Material for the task =
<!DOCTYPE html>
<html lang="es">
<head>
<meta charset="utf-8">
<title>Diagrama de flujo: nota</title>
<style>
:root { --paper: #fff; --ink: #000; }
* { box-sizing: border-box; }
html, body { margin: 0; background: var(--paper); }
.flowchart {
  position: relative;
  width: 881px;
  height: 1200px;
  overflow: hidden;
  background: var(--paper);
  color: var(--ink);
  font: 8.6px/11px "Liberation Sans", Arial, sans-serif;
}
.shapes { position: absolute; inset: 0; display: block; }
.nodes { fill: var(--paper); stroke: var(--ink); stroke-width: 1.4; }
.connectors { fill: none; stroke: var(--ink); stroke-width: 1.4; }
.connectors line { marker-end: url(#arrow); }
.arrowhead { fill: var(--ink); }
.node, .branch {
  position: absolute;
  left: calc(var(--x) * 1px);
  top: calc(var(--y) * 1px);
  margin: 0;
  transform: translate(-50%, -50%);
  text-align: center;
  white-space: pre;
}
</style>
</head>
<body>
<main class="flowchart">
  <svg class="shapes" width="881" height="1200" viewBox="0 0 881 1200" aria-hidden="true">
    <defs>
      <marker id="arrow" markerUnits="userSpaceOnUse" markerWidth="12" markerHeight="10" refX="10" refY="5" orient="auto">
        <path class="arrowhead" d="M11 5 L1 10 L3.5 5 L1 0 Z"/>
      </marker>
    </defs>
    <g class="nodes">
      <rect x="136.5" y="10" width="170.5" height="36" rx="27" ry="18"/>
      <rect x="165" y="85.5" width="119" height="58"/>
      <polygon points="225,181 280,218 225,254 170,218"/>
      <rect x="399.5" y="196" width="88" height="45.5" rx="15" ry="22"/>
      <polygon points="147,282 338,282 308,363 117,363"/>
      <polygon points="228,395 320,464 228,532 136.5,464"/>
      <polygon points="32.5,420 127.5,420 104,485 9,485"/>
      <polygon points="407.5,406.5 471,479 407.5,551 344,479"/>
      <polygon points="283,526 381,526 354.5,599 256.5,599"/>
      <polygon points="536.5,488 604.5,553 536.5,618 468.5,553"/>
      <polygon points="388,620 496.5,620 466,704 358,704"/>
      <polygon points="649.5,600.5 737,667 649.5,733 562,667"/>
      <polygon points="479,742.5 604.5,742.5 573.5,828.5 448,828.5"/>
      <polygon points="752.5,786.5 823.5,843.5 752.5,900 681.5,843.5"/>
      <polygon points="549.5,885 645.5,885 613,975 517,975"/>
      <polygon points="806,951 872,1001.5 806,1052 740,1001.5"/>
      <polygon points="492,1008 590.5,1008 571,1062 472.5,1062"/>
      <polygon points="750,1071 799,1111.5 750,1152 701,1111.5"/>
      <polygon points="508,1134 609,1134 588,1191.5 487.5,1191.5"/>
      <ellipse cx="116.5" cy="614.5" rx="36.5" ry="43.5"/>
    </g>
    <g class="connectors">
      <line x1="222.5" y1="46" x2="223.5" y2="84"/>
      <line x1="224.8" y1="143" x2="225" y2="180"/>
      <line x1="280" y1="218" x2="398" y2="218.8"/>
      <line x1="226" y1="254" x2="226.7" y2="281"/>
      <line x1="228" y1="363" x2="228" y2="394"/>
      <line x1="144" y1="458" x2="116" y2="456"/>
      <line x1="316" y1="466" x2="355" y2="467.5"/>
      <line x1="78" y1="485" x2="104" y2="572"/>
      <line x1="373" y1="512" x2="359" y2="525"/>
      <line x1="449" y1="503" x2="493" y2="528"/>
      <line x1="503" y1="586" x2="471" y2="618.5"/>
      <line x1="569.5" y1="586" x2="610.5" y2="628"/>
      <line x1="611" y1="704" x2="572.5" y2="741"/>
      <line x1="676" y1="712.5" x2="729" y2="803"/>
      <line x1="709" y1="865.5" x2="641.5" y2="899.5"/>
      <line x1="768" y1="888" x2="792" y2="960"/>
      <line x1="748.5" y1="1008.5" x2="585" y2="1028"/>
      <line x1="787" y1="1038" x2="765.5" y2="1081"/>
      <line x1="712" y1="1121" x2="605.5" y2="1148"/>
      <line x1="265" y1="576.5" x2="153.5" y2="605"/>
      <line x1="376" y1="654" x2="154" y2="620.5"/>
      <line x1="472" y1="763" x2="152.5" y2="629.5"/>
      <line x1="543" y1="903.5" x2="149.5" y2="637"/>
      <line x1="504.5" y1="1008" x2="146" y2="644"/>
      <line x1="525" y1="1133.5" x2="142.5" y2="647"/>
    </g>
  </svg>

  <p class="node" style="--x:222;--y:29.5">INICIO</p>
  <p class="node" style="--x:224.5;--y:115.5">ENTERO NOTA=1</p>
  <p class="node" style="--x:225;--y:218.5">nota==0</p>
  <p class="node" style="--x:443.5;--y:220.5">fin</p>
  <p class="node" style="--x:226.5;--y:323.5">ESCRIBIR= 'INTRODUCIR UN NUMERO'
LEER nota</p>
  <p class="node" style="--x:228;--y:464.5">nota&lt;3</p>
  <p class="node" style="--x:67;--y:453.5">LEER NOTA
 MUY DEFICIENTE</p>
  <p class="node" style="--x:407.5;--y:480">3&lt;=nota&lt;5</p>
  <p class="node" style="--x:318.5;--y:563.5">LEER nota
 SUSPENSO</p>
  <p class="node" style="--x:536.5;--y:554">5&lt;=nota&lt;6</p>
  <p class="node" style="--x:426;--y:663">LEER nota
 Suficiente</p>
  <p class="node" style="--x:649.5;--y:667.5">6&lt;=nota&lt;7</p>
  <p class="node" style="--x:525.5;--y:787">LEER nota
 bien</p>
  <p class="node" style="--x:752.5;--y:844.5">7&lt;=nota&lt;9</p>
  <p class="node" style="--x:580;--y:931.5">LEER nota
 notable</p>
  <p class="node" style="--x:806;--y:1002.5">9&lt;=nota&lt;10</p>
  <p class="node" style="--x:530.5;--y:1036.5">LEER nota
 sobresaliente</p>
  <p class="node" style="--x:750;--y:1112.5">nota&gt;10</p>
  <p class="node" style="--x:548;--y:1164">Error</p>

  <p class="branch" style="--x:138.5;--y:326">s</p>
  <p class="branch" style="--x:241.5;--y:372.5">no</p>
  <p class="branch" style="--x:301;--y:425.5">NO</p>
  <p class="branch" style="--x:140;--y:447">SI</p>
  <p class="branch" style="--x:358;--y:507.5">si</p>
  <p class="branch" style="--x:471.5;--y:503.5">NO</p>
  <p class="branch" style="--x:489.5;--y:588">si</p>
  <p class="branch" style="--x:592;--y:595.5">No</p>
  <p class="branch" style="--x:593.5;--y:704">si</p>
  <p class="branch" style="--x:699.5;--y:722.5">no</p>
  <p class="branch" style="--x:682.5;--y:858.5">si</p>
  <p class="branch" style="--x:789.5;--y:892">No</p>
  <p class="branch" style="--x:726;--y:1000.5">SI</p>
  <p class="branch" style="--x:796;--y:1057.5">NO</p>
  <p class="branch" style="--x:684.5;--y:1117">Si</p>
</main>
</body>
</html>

Exercise details = Each record above must be given again exactly as written.

Solution to this problem =
<!DOCTYPE html>
<html lang="es">
<head>
<meta charset="utf-8">
<title>Diagrama de flujo: nota</title>
<style>
:root { --paper: #fff; --ink: #000; }
* { box-sizing: border-box; }
html, body { margin: 0; background: var(--paper); }
.flowchart {
  position: relative;
  width: 881px;
  height: 1200px;
  overflow: hidden;
  background: var(--paper);
  color: var(--ink);
  font: 8.6px/11px "Liberation Sans", Arial, sans-serif;
}
.shapes { position: absolute; inset: 0; display: block; }
.nodes { fill: var(--paper); stroke: var(--ink); stroke-width: 1.4; }
.connectors { fill: none; stroke: var(--ink); stroke-width: 1.4; }
.connectors line { marker-end: url(#arrow); }
.arrowhead { fill: var(--ink); }
.node, .branch {
  position: absolute;
  left: calc(var(--x) * 1px);
  top: calc(var(--y) * 1px);
  margin: 0;
  transform: translate(-50%, -50%);
  text-align: center;
  white-space: pre;
}
</style>
</head>
<body>
<main class="flowchart">
  <svg class="shapes" width="881" height="1200" viewBox="0 0 881 1200" aria-hidden="true">
    <defs>
      <marker id="arrow" markerUnits="userSpaceOnUse" markerWidth="12" markerHeight="10" refX="10" refY="5" orient="auto">
        <path class="arrowhead" d="M11 5 L1 10 L3.5 5 L1 0 Z"/>
      </marker>
    </defs>
    <g class="nodes">
      <rect x="136.5" y="10" width="170.5" height="36" rx="27" ry="18"/>
      <rect x="165" y="85.5" width="119" height="58"/>
      <polygon points="225,181 280,218 225,254 170,218"/>
      <rect x="399.5" y="196" width="88" height="45.5" rx="15" ry="22"/>
      <polygon points="147,282 338,282 308,363 117,363"/>
      <polygon points="228,395 320,464 228,532 136.5,464"/>
      <polygon points="32.5,420 127.5,420 104,485 9,485"/>
      <polygon points="407.5,406.5 471,479 407.5,551 344,479"/>
      <polygon points="283,526 381,526 354.5,599 256.5,599"/>
      <polygon points="536.5,488 604.5,553 536.5,618 468.5,553"/>
      <polygon points="388,620 496.5,620 466,704 358,704"/>
      <polygon points="649.5,600.5 737,667 649.5,733 562,667"/>
      <polygon points="479,742.5 604.5,742.5 573.5,828.5 448,828.5"/>
      <polygon points="752.5,786.5 823.5,843.5 752.5,900 681.5,843.5"/>
      <polygon points="549.5,885 645.5,885 613,975 517,975"/>
      <polygon points="806,951 872,1001.5 806,1052 740,1001.5"/>
      <polygon points="492,1008 590.5,1008 571,1062 472.5,1062"/>
      <polygon points="750,1071 799,1111.5 750,1152 701,1111.5"/>
      <polygon points="508,1134 609,1134 588,1191.5 487.5,1191.5"/>
      <ellipse cx="116.5" cy="614.5" rx="36.5" ry="43.5"/>
    </g>
    <g class="connectors">
      <line x1="222.5" y1="46" x2="223.5" y2="84"/>
      <line x1="224.8" y1="143" x2="225" y2="180"/>
      <line x1="280" y1="218" x2="398" y2="218.8"/>
      <line x1="226" y1="254" x2="226.7" y2="281"/>
      <line x1="228" y1="363" x2="228" y2="394"/>
      <line x1="144" y1="458" x2="116" y2="456"/>
      <line x1="316" y1="466" x2="355" y2="467.5"/>
      <line x1="78" y1="485" x2="104" y2="572"/>
      <line x1="373" y1="512" x2="359" y2="525"/>
      <line x1="449" y1="503" x2="493" y2="528"/>
      <line x1="503" y1="586" x2="471" y2="618.5"/>
      <line x1="569.5" y1="586" x2="610.5" y2="628"/>
      <line x1="611" y1="704" x2="572.5" y2="741"/>
      <line x1="676" y1="712.5" x2="729" y2="803"/>
      <line x1="709" y1="865.5" x2="641.5" y2="899.5"/>
      <line x1="768" y1="888" x2="792" y2="960"/>
      <line x1="748.5" y1="1008.5" x2="585" y2="1028"/>
      <line x1="787" y1="1038" x2="765.5" y2="1081"/>
      <line x1="712" y1="1121" x2="605.5" y2="1148"/>
      <line x1="265" y1="576.5" x2="153.5" y2="605"/>
      <line x1="376" y1="654" x2="154" y2="620.5"/>
      <line x1="472" y1="763" x2="152.5" y2="629.5"/>
      <line x1="543" y1="903.5" x2="149.5" y2="637"/>
      <line x1="504.5" y1="1008" x2="146" y2="644"/>
      <line x1="525" y1="1133.5" x2="142.5" y2="647"/>
    </g>
  </svg>

  <p class="node" style="--x:222;--y:29.5">INICIO</p>
  <p class="node" style="--x:224.5;--y:115.5">ENTERO NOTA=1</p>
  <p class="node" style="--x:225;--y:218.5">nota==0</p>
  <p class="node" style="--x:443.5;--y:220.5">fin</p>
  <p class="node" style="--x:226.5;--y:323.5">ESCRIBIR= 'INTRODUCIR UN NUMERO'
LEER nota</p>
  <p class="node" style="--x:228;--y:464.5">nota&lt;3</p>
  <p class="node" style="--x:67;--y:453.5">LEER NOTA
 MUY DEFICIENTE</p>
  <p class="node" style="--x:407.5;--y:480">3&lt;=nota&lt;5</p>
  <p class="node" style="--x:318.5;--y:563.5">LEER nota
 SUSPENSO</p>
  <p class="node" style="--x:536.5;--y:554">5&lt;=nota&lt;6</p>
  <p class="node" style="--x:426;--y:663">LEER nota
 Suficiente</p>
  <p class="node" style="--x:649.5;--y:667.5">6&lt;=nota&lt;7</p>
  <p class="node" style="--x:525.5;--y:787">LEER nota
 bien</p>
  <p class="node" style="--x:752.5;--y:844.5">7&lt;=nota&lt;9</p>
  <p class="node" style="--x:580;--y:931.5">LEER nota
 notable</p>
  <p class="node" style="--x:806;--y:1002.5">9&lt;=nota&lt;10</p>
  <p class="node" style="--x:530.5;--y:1036.5">LEER nota
 sobresaliente</p>
  <p class="node" style="--x:750;--y:1112.5">nota&gt;10</p>
  <p class="node" style="--x:548;--y:1164">Error</p>

  <p class="branch" style="--x:138.5;--y:326">s</p>
  <p class="branch" style="--x:241.5;--y:372.5">no</p>
  <p class="branch" style="--x:301;--y:425.5">NO</p>
  <p class="branch" style="--x:140;--y:447">SI</p>
  <p class="branch" style="--x:358;--y:507.5">si</p>
  <p class="branch" style="--x:471.5;--y:503.5">NO</p>
  <p class="branch" style="--x:489.5;--y:588">si</p>
  <p class="branch" style="--x:592;--y:595.5">No</p>
  <p class="branch" style="--x:593.5;--y:704">si</p>
  <p class="branch" style="--x:699.5;--y:722.5">no</p>
  <p class="branch" style="--x:682.5;--y:858.5">si</p>
  <p class="branch" style="--x:789.5;--y:892">No</p>
  <p class="branch" style="--x:726;--y:1000.5">SI</p>
  <p class="branch" style="--x:796;--y:1057.5">NO</p>
  <p class="branch" style="--x:684.5;--y:1117">Si</p>
</main>
</body>
</html>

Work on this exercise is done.